It's not quite as good as a Faraday cage (or better yet, not putting up wireless access points at all) but it'll definitely be on the radar of IT and infosec professionals in the near future thanks to some very high profile network intrusions that used wireless networks as their beachheads: A thin, transparent film that is not only impact resistant, but filters RF emissions, so that signals from outside can't get in, and more importantly, signals inside can't get out. Supposedly, this stuff's been in use on the government side of things for a while now, and it's just been declassified. The article makes it sound like you're going to be able to walk down to CompUSA in a couple of years and pick this stuff up to protect your house, when that's not what it was designed for, and in fact it's not aimed at consumers' home offices at all.
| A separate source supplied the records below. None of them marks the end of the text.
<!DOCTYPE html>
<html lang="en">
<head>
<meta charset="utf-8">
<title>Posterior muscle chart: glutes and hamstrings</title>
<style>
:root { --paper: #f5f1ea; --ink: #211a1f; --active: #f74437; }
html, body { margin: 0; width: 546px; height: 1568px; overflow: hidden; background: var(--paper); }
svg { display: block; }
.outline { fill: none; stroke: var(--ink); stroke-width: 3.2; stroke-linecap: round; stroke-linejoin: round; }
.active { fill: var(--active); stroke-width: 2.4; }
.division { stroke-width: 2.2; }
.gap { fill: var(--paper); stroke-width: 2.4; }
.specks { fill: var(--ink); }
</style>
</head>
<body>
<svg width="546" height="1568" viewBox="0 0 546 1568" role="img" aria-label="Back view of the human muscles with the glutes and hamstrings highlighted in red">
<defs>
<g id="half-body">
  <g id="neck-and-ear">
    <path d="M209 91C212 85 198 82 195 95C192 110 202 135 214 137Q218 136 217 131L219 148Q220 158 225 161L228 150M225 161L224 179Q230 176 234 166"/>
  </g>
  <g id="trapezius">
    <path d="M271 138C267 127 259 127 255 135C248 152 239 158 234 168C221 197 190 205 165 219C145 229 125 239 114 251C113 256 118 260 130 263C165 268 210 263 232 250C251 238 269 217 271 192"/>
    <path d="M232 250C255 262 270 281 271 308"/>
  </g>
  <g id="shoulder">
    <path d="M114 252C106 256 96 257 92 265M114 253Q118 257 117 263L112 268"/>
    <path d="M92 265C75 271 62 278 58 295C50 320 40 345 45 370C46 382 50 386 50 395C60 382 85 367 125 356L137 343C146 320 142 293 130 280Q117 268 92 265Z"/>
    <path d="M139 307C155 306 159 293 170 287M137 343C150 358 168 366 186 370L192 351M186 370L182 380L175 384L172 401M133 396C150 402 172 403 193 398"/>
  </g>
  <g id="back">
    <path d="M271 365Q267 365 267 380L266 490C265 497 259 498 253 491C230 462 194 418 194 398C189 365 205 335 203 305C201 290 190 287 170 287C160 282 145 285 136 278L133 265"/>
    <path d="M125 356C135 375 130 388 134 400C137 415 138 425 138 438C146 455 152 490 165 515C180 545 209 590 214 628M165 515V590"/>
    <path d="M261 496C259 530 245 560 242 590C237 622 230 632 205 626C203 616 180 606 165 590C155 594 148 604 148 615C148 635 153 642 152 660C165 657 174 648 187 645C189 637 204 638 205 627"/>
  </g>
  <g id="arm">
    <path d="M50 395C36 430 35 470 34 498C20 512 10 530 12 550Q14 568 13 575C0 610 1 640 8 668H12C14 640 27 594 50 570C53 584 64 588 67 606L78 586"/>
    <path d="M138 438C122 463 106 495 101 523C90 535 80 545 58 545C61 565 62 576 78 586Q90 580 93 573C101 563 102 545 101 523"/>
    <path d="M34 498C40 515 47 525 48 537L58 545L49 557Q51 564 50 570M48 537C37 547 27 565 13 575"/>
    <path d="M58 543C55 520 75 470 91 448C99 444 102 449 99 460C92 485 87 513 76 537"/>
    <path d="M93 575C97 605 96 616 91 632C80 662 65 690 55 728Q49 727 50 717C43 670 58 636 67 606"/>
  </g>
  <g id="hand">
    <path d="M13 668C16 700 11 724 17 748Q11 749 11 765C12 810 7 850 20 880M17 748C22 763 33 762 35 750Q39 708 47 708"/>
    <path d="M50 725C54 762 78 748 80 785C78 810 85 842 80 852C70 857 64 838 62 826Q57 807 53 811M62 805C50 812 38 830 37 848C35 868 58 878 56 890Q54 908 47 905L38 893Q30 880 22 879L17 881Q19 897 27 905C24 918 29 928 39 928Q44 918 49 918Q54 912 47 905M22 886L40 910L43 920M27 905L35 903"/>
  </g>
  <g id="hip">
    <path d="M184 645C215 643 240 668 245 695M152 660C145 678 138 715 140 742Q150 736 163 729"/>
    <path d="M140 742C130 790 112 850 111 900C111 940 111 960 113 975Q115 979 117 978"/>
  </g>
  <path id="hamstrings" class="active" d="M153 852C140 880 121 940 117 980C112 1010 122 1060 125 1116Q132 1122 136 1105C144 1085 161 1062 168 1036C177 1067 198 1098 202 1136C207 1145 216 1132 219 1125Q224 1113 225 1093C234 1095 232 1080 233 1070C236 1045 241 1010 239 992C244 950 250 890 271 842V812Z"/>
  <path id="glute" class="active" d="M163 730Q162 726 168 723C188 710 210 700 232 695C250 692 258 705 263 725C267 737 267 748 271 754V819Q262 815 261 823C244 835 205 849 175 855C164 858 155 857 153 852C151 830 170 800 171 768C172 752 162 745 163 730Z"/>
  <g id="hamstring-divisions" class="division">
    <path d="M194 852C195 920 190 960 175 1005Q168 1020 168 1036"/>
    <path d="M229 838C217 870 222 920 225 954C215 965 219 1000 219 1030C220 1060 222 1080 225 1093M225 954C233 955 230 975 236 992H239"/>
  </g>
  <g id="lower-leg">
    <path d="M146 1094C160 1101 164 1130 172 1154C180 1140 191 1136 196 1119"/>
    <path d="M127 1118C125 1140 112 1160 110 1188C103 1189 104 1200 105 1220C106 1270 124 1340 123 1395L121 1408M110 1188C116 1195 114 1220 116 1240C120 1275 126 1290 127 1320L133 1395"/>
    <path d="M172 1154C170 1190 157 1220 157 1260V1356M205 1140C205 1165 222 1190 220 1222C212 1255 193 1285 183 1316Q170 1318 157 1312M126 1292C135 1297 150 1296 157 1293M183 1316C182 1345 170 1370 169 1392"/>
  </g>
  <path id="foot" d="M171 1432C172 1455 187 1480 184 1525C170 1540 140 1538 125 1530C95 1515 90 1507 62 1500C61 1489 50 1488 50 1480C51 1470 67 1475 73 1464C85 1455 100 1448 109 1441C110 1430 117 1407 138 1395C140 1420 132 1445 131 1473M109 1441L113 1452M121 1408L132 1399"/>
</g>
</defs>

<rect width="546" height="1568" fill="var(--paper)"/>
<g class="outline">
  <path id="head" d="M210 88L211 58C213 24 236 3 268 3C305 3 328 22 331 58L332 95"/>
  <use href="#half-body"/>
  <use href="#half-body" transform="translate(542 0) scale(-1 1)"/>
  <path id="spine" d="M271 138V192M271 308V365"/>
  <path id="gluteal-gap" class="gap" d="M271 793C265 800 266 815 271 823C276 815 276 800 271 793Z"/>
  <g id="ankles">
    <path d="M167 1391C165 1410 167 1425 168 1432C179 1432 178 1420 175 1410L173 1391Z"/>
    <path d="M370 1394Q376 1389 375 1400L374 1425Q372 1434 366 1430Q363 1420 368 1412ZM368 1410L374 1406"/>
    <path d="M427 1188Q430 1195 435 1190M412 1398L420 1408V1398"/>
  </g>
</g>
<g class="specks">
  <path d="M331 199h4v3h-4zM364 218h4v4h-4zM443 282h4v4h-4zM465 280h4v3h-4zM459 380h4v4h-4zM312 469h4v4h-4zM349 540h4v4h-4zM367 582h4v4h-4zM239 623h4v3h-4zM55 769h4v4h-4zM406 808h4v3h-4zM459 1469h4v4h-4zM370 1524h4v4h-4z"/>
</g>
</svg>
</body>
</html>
This RF shielding material was designed for high security facilities, such as government data centers and big corporations that have lots of valuable data to protect (not naming any credit card companies - you know who you are); places where you don't want anyone with a wireless card or cellphone transmitting data without anyone being the wiser.
The article also has a comment from Bruce Schneier about properly securing your wireless infrastructure being more cost-effective than coating the windows with this stuff, and he's got a point: This Faraday shielding film was horrendously expensive when it was still classified, and it'll take a few years before it comes down enough in price to really be affordable. 802.11b access points only implement WEP, which is at best a stumbling block these days for intruders and not even much of a deterrent. 802.11g is worth the time and money to upgrade to, not just because it's faster, but because WPA is much harder for an intruder to crack; moreso if it's deployed in a corporate environment and is backed with (say) cryptographic certificates.